He tries again and doesn’t reach even the fourth syllable before his voice breaks. He clenches his fists, genuinely frustrated that his cold, smoked-out, 66-year-old vocal cords can’t hit the high notes that wiser musicians might avoid. “Can I please do that again?” he asks.

“Again please.”

“Again, again.”

“I’m sorry, again.”

And so it continues.

A quick listen of the rough album, though, reveals that however long it may take to record the songs, many of them are good. Great, actually. While mbira-inspired guitar-work is largely gone, Mapfumo and the band have sketched out tunes that nonetheless seem to pull the best from his past and combine it with adventurous new ideas. World on Fire will feature some political tracks and some cuts that are just fun, all of them embracing far-ranging themes and styles, from chimurenga to rock.

The first song, “Are You Ready,” is happy, slow pop about jamming till the wee hours, with Zvamaida’s clean, almost-effect-free guitar sounding like Dire Straits. The second song, “Celebration,” has another easygoing riff, almost reggaeish even though the chord progression is typical of a traditional Shona song. The third song signals a return to Mapfumo’s quintessential themes of equality and revolution, its earnest lyrics paired with a simple, powerful, solo guitar. The song’s central question of “What’s going on?” could be about life in Oregon, the US, Zimbabwe, or anywhere.

An hour after his first failed notes, Mapfumo finally finds his voice, and he looks back at his brother, who grins. He continues repeating verse after verse on another track, singing, “God bless Africa / god bless the continent / god bless the world.” And he still warbles. And there’s no telling if the vibrato is intentional or a sign of age.

But it doesn’t really matter. As Mapfumo stands there—bouncing now, hands swaying like a sea chanty singer, paying a heartfelt tribute to Africa from a cold garage in Eugene—he’s belting it out, and the slight breaking of his voice sounds … real. As if the striving in his singing is actually what’s important, a testament to hard years and the fact that this simple “god bless” sentiment is well-earned.
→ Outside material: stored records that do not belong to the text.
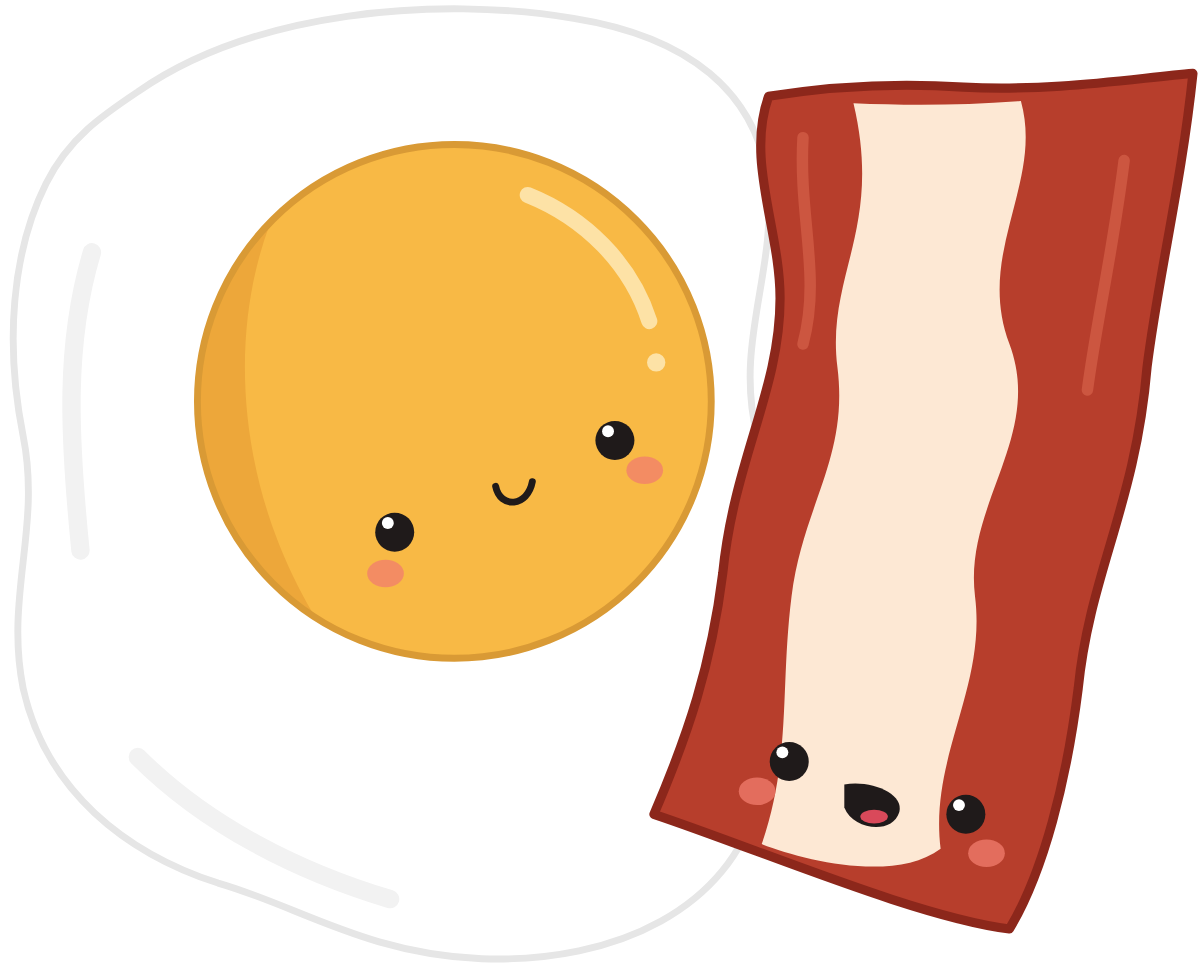
<!DOCTYPE html>
<html lang="en">
<head>
<meta charset="utf-8">
<title>Egg and Bacon Friends</title>
<style>
  :root {
    --page: #ffffff;
    --egg-white: #ffffff;
    --egg-edge: #e6e6e6;
    --egg-shade: #f2f2f2;
    --yolk: #f8b945;
    --yolk-shade: #eda73a;
    --yolk-edge: #d99a35;
    --yolk-shine: #fde2a6;
    --bacon: #b73e2c;
    --bacon-dark: #8c271b;
    --bacon-light: #cc5640;
    --fat: #fde8d4;
    --face: #1f1a1a;
    --blush: #f27d6d;
    --mouth-inner: #d9495a;
  }
  html, body {
    margin: 0;
    width: 1200px;
    height: 976px;
    overflow: hidden;
    background: var(--page);
  }
  .breakfast-art {
    display: block;
    width: 1200px;
    height: 976px;
  }
</style>
</head>
<body>
<svg class="breakfast-art" viewBox="0 0 523 425.5" role="img" aria-label="Smiling fried egg and smiling strip of bacon">
  <defs>
    <clipPath id="yolk-clip">
      <circle cx="198" cy="175" r="112"/>
    </clipPath>
    <circle id="eye" r="8.5" fill="var(--face)"/>
    <circle id="eye-glint" r="2.6" fill="#fff"/>
    <ellipse id="cheek" rx="8" ry="6" fill="var(--blush)" opacity="0.75"/>
  </defs>

  <g id="fried-egg">
    <path class="egg-white" fill="var(--egg-white)" stroke="var(--egg-edge)" stroke-width="3"
      d="M60,40 C110,5 190,-2 250,8 C300,16 330,40 335,80 C338,120 320,150 330,190
         C340,240 345,300 330,350 C318,395 270,420 210,418 C160,416 130,395 95,385
         C55,372 20,345 10,300 C2,260 18,230 10,190 C2,150 5,110 20,80 C30,60 45,50 60,40 Z"/>
    <path fill="none" stroke="var(--egg-shade)" stroke-width="8" stroke-linecap="round"
      d="M40,110 C28,150 30,190 35,240 M60,330 C90,360 130,380 170,392"/>
    <g class="yolk">
      <circle cx="198" cy="175" r="112" fill="var(--yolk)"/>
      <g clip-path="url(#yolk-clip)">
        <path fill="var(--yolk-shade)" d="M70,60 L140,60 C95,110 90,220 160,300 L70,300 Z"/>
      </g>
      <circle cx="198" cy="175" r="112" fill="none" stroke="var(--yolk-edge)" stroke-width="3"/>
      <path fill="none" stroke="var(--yolk-shine)" stroke-width="7" stroke-linecap="round"
        d="M230,85 C255,95 275,115 283,140"/>
      <circle cx="286" cy="158" r="4" fill="var(--yolk-shine)"/>
    </g>
    <g class="egg-face">
      <use href="#cheek" x="168" y="250"/>
      <use href="#cheek" x="281" y="205"/>
      <use href="#eye" x="172" y="232"/>
      <use href="#eye-glint" x="169" y="228"/>
      <use href="#eye" x="268" y="192"/>
      <use href="#eye-glint" x="265" y="188"/>
      <path d="M216,212 C218,222 230,221 232,210" fill="none" stroke="var(--face)" stroke-width="3" stroke-linecap="round"/>
    </g>
  </g>

  <g id="bacon-strip">
    <path fill="var(--bacon)" stroke="var(--bacon-dark)" stroke-width="4" stroke-linejoin="round"
      d="M335,42 C360,38 390,36 420,38 C460,40 495,34 520,32 C515,80 505,120 500,160
         C495,220 475,250 470,300 C465,340 455,380 440,405 C400,400 330,370 285,355
         C300,320 310,290 315,250 C320,200 340,170 340,130 C340,100 325,70 335,42 Z"/>
    <path fill="none" stroke="var(--bacon-light)" stroke-width="5" stroke-linecap="round"
      d="M350,60 C348,95 358,120 350,150 M490,70 C485,110 478,140 474,170"/>
    <path fill="var(--fat)"
      d="M372,45 C395,46 420,46 445,44 C455,80 425,110 440,150 C455,190 420,220 425,260
         C430,300 405,330 410,370 C390,385 350,375 332,368 C345,330 340,300 345,260
         C350,220 370,200 365,160 C360,120 385,100 372,45 Z"/>
    <g class="bacon-face">
      <use href="#cheek" x="330" y="345"/>
      <use href="#cheek" x="430" y="372"/>
      <use href="#eye" x="344" y="332"/>
      <use href="#eye-glint" x="341" y="328"/>
      <use href="#eye" x="421" y="355"/>
      <use href="#eye-glint" x="418" y="351"/>
      <path d="M368,342 C380,340 394,346 392,354 C389,364 372,362 368,352 Z" fill="var(--face)"/>
      <ellipse cx="381" cy="356" rx="6" ry="3" fill="var(--mouth-inner)"/>
    </g>
  </g>
</svg>
</body>
</html>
The voice itself is full of history and lends a much deeper meaning to the almost clichéd request for a bit of grace, not just for himself but for Africa and for the world. And maybe that isn’t so different from what the counter girl at Ron’s Island Grill wants, too.